  • 7. Visibility
    • Mercury is visible either early in the evening just after sunset or early in the morning just before sunrise.
    • It is always close to the sun and can be seen for just a few minutes either at sunset or sunrise.
  • 8. Phases of Mercury
    • As an inferior planet (between sun and earth), Mercury displays phases that resemble the phases of earth’s moon.
    • You need a telescope to observe the phases of Mercury.
    • Galileo first observed the phases of Mercury and Venus. This observation represented proof of the heliocentric (sun-centered), or Copernican solar system
  • 9. Phases of Inferior Planets http://www.polaris.iastate.edu/EveningStar/Unit1/Graphics/PicES1_6c.gif http://astromm.calstatela.edu/images/planets/larousse/Me_Phases.jpg Telescope sketches of Mercury Orbit of an inferior planet
  • 10. Eccentric Orbit
    • Mercury’s eccentric orbit brings it close and far from the sun during its revolution.
    • This means that the orbital shape is much more oval or elliptical in appearance.
    • Mercury’s orbit is one of the most eccentric in the solar system.
    • At its closest approach to the sun (perihelion), Mercury lies at a distance of 46 million km
    • At its farthest approach (aphelion) Mercury lies at a distance of 70 million km.
  • 11. Planetary Eccentricities Which “planet” is most eccentric?
  • 12. Mercury’s Lobsided Orbit www.astro.lsa.umich.edu/.../ mercury_layers.jpg Mercury’s Perihelion
  • 13. Mercury’s Temperature
    • The temperature changes on Mercury are the most extreme of the planets.
    • At perihelion, Mercury’s temperature equals 427ºC.
    • At aphelion, Mercury’s temperature equals -183ºC.
    • Mercury is still not the hottest planet in the solar system. Which planet is hotter?
  • 14. Surface Features
    • Mercury most resembles earth’s moon in appearance.
    • Mercury has no substantial atmosphere. It is a naked ball of rock.
    • Mercury’s surface is heavily cratered and very old.
    • The surface features enormous cliffs (scarps), some up to hundreds of kilometers in length and as high as 3 kilometers.

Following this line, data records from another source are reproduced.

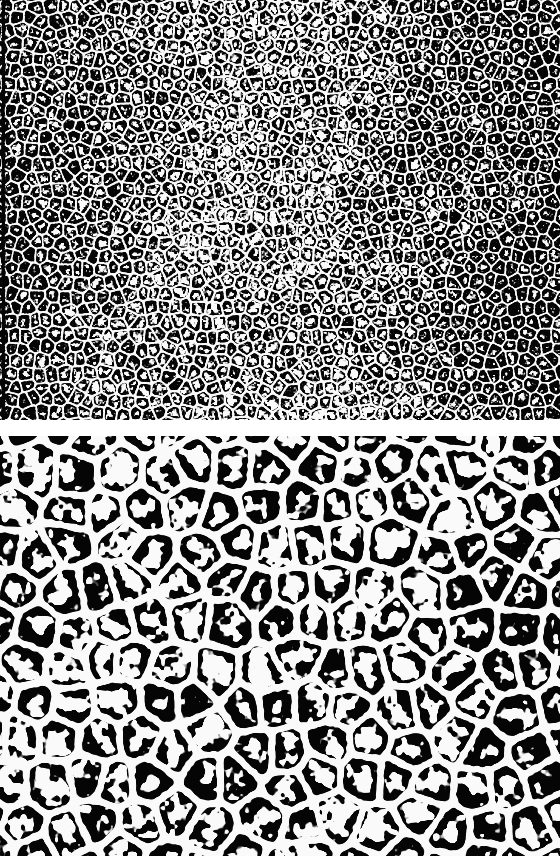
Top: the whole. Bottom: its middle third, enlarged.
Give the GLSL for this pattern, as a WebGL 1 fragment shader.

```glsl
precision highp float;

uniform vec2 u_resolution;

vec2 hash2(vec2 p) {
  vec3 q = fract(p.xyx * vec3(0.1031, 0.1030, 0.0973));
  q += dot(q, q.yzx + 33.33);
  return fract((q.xx + q.yz) * q.zy);
}

float valueNoise(vec2 p) {
  vec2 i = floor(p);
  vec2 f = fract(p);
  f = f * f * (3.0 - 2.0 * f);
  float low = mix(hash2(i).x, hash2(i + vec2(1.0, 0.0)).x, f.x);
  float high = mix(hash2(i + vec2(0.0, 1.0)).x, hash2(i + vec2(1.0, 1.0)).x, f.x);
  return mix(low, high, f.y);
}

// Jittered cell centre; alternate rows are staggered
vec2 cellCentre(vec2 cell) {
  float stagger = 0.5 * mod(cell.y, 2.0) - 0.25;
  return cell + 0.5 + 0.62 * (hash2(cell + 61.0) - 0.5) + vec2(stagger, 0.0);
}

// Rounded distance to the cell wall in x, random value of the cell in y
vec2 cellWall(vec2 p) {
  vec2 base = floor(p);
  vec2 nearest = vec2(0.0);
  vec2 nearestId = base;
  float best = 100.0;
  for (int y = -2; y <= 2; y++) {
    for (int x = -2; x <= 2; x++) {
      vec2 id = base + vec2(float(x), float(y));
      vec2 offset = cellCentre(id) - p;
      float d = dot(offset, offset);
      if (d < best) {
        best = d;
        nearest = offset;
        nearestId = id;
      }
    }
  }

  // Soft minimum over the bisectors rounds the corners
  float sum = 0.0;
  for (int y = -2; y <= 2; y++) {
    for (int x = -2; x <= 2; x++) {
      vec2 id = nearestId + vec2(float(x), float(y));
      vec2 offset = cellCentre(id) - p;
      vec2 across = offset - nearest;
      if (dot(across, across) > 0.0001) {
        float d = dot(0.5 * (nearest + offset), normalize(across));
        sum += exp(-24.0 * d);
      }
    }
  }
  return vec2(-log(sum) / 24.0, hash2(nearestId + 17.0).y);
}

void main() {
  vec2 uv = gl_FragCoord.xy / u_resolution;
  vec2 p = gl_FragCoord.xy / u_resolution.y * 32.0;
  float pixel = 32.0 / u_resolution.y;

  // Darker towards the sides, most of all at the right
  float shade = smoothstep(0.08, 0.5, abs(uv.x - 0.46));
  shade += 0.6 * (valueNoise(p * 0.16 + 9.0) - 0.5) + 0.25 * smoothstep(0.65, 1.0, uv.x);

  vec2 cell = cellWall(p);
  float fine = valueNoise(p * 8.5 + 31.0);
  float grain = 0.62 * valueNoise(p * 4.2) + 0.38 * fine;

  // White walls between the cells
  float wall = 0.088 - 0.018 * shade + 0.05 * (fine - 0.5) - cell.x;
  float white = smoothstep(-0.5 * pixel, 0.5 * pixel, wall);

  // Ragged openings that turn the cells into broken rings
  float opening = cell.x - 0.27 - 0.09 * shade - 0.12 * (cell.y - 0.5);
  opening += 0.75 * (grain - 0.5);
  white = max(white, smoothstep(-pixel, pixel, opening));

  // Ragged dark strip along the left edge
  float strip = abs(p.x - 0.26) - 0.13 - 0.12 * (fine - 0.5);
  white *= smoothstep(-0.5 * pixel, 0.5 * pixel, strip);

  gl_FragColor = vec4(vec3(mix(0.02, 0.98, white)), 1.0);
}
```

    • Beethoven is the largest crater on Mercury. At 402 mi, it is the largest crater in the solar system
    http://www.r-ds.com/images/ImagesOpera/beethoven.jpg
  • 15. Impact craters on Mercury have similar features to those on the Moon. CRATERS ON BOTH MERCURY AND THE MOON HAVE RINGS OF MOUNTAINS SURROUNDING THEM MERCURY OUR MOON Jumbled hills surrounding the Caloris Impact Basin
  • 16. Mercury also has numerous long cliffs, called scarps, believed to have formed when the planet cooled
  • 17. Caloris Basin
    • One huge impact feature on Mercury is named the Caloris Basin, it is about 800 miles in diameter and was created by the impact of a large comet or asteroid.
    • The Caloris Basin resembles the large impact basins (maria) on earth’s moon.
    • The impact that created this basin was so large that it created a warped surface area on the area of the planet directly behind the impact.
    http://www.record-producer.com/i/capacitor-microphone-sizzle.jpg Hot basin
  • 18. Mercury Names
    • Features on Mercury have been named for famous writers, musicians, and painters.
    • For example, there are craters named after Beethoven, Homer, Mark Twain, and Matisse.
    • There are 297 named features on Mercury
  • 19. 16 Largest Craters on Mercury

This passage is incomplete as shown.